Elwood finds the band members established in other careers, but after they produce music again in some hilarious and musically inventive production numbers they decide to go on the road together. Mighty Mack (John Goodman), a former bartender, proves to be a fine singing talent. Buster turns out to be an adept on the harmonica and a great dancer. Even Cabel joins them. On the way to a battle of the bands hosted by a voodoo queen, these stalwart souls have several run-ins with the police, the Russian mafia, and a white supremacist militia group.

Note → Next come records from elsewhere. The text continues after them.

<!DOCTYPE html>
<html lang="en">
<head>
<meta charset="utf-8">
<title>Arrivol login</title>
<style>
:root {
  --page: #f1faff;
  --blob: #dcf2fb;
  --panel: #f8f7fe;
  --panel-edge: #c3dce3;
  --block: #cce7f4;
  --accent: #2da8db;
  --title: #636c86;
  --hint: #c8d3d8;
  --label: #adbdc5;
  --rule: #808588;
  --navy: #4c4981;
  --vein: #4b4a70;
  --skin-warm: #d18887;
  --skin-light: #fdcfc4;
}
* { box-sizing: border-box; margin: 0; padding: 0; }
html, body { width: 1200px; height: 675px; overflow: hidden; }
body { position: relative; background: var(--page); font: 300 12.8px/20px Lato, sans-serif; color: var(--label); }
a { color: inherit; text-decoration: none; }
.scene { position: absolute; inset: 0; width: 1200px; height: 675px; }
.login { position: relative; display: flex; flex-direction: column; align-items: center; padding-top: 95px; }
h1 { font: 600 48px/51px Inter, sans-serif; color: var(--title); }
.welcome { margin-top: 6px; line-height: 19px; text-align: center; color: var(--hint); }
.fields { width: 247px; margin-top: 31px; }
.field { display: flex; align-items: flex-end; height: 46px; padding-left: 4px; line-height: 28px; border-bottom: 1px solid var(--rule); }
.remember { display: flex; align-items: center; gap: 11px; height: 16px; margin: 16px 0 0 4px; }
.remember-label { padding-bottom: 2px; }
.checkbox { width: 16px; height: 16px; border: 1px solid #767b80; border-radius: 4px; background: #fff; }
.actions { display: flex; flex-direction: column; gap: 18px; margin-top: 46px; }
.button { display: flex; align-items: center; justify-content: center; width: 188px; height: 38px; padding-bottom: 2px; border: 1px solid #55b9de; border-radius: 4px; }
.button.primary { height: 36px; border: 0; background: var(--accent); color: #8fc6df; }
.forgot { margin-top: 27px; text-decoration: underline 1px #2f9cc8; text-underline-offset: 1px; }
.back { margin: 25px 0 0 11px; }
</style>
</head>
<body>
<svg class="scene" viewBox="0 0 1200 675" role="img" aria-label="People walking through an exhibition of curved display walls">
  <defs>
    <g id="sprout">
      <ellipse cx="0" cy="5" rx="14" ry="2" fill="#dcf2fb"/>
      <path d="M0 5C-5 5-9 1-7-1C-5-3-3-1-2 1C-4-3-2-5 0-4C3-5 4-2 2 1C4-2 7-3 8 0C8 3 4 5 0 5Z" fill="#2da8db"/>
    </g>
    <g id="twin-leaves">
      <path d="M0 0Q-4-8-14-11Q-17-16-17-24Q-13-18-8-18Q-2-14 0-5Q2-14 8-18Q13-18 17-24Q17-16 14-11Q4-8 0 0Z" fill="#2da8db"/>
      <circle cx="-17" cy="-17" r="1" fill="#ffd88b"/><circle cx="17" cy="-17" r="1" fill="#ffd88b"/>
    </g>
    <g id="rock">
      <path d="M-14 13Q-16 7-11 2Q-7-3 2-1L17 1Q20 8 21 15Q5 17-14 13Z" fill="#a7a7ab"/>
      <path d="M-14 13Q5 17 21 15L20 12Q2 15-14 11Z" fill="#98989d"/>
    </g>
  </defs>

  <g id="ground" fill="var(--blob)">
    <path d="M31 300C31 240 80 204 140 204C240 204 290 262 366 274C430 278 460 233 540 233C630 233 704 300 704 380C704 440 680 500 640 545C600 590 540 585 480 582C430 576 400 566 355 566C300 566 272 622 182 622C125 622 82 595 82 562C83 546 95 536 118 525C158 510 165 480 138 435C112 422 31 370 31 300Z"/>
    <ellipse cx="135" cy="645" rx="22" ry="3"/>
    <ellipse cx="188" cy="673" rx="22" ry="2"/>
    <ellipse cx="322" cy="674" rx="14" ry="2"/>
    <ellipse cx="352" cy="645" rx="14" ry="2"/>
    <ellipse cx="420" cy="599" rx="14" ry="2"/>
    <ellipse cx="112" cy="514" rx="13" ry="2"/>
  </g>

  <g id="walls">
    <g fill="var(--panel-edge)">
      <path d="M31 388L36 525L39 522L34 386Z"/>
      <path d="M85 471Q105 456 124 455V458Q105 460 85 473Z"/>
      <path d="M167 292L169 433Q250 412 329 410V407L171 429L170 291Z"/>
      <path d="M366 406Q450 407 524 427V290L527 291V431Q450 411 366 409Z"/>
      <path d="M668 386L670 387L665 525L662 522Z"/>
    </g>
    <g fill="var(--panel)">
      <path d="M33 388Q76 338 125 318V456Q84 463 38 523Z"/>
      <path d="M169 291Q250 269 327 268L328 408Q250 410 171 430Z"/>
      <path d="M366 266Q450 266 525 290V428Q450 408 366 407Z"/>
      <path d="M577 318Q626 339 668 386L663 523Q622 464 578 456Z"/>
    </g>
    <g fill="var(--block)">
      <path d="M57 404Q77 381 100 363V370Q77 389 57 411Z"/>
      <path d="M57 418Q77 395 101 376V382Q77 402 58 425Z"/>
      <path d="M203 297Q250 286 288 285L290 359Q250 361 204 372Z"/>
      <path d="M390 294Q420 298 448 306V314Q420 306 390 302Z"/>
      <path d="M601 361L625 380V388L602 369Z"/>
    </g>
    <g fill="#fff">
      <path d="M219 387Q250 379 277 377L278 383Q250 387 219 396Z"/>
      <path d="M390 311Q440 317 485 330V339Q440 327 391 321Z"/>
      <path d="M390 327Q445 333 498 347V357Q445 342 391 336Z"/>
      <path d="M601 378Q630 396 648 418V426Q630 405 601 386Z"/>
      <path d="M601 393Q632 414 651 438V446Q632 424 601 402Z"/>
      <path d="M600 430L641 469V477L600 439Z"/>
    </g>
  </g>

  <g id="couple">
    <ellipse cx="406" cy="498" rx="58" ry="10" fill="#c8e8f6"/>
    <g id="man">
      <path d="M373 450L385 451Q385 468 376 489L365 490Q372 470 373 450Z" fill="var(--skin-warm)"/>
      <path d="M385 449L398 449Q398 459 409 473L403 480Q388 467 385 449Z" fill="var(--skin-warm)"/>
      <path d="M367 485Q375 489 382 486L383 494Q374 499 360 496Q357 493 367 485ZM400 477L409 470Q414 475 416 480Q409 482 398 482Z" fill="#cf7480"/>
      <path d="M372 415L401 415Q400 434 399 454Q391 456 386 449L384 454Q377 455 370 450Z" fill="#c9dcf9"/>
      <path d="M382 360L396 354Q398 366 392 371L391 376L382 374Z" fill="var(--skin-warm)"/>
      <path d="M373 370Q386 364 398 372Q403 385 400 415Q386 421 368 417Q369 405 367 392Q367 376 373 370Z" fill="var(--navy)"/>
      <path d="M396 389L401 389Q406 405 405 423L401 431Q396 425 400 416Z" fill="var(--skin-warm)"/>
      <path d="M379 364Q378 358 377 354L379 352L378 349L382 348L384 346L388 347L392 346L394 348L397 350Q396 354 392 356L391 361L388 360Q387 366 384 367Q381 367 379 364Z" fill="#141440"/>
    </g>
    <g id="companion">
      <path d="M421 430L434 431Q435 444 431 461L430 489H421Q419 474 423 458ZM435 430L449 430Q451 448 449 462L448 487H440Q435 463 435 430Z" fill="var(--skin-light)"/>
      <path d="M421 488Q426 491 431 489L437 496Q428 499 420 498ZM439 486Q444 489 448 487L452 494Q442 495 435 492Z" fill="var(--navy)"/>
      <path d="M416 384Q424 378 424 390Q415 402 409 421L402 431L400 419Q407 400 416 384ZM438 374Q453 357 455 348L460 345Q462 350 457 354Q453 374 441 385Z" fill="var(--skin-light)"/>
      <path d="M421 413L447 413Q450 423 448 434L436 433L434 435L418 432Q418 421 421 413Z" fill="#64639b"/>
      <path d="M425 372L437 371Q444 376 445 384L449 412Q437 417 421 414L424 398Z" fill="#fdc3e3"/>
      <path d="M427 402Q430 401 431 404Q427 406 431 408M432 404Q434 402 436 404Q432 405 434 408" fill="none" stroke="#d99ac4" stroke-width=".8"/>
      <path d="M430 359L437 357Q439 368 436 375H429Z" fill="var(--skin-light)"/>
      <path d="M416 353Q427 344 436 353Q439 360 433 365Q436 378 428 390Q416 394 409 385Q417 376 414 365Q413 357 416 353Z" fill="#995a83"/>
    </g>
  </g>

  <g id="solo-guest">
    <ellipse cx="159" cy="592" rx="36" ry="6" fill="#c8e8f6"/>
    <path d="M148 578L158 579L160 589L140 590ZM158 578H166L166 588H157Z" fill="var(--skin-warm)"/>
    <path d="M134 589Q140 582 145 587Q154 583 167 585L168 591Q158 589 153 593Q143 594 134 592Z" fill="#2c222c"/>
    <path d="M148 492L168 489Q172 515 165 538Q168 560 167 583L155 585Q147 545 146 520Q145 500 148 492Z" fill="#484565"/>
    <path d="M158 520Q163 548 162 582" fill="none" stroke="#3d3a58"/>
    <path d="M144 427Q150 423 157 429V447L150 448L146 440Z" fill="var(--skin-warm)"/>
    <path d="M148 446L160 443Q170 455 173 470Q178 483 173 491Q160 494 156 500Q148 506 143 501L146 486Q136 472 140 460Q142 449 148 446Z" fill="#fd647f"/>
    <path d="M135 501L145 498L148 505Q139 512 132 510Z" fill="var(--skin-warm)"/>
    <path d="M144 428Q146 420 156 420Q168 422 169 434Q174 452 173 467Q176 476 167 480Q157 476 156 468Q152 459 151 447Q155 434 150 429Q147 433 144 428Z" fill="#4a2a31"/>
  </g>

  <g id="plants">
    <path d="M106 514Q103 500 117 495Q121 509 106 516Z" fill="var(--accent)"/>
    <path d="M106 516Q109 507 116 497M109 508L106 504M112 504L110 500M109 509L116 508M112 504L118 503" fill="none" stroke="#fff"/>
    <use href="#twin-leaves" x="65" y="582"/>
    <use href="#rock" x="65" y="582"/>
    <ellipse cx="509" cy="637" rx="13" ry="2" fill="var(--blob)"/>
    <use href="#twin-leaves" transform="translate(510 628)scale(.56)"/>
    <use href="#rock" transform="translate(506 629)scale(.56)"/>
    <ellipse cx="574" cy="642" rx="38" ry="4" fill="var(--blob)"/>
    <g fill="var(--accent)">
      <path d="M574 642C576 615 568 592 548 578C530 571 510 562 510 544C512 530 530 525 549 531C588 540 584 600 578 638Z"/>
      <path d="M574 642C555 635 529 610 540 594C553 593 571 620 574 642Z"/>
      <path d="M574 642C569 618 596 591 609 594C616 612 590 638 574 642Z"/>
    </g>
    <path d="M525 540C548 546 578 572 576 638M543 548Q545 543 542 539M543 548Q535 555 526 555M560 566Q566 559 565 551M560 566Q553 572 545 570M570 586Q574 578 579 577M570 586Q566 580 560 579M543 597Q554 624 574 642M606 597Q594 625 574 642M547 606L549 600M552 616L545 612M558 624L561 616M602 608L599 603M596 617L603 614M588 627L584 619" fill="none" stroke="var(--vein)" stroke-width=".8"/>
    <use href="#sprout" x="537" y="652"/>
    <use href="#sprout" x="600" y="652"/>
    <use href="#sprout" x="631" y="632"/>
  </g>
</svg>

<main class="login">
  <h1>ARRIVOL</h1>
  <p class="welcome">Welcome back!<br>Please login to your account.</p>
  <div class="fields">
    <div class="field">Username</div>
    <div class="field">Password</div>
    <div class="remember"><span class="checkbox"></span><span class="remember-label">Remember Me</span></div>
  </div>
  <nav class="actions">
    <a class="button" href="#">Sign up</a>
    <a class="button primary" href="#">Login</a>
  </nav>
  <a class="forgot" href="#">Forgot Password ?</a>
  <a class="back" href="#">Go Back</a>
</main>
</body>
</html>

John Landis directs this ragtag sequel to the popular 1980 comedy with high regard for its musical talent, peppering the story with cameos by such legends as B. B. King, Aretha Franklin, James Brown, Junior Wells, Wilson Pickett, Eric Clapton, and Taj Mahal. (After the grand finale, don't miss the exhilarating music accompanying the closing credits.) "There is nothing better than music as a means for the upliftment of the soul," Sufi master Hazrat Inayat Khan observed. God does work in mysterious ways.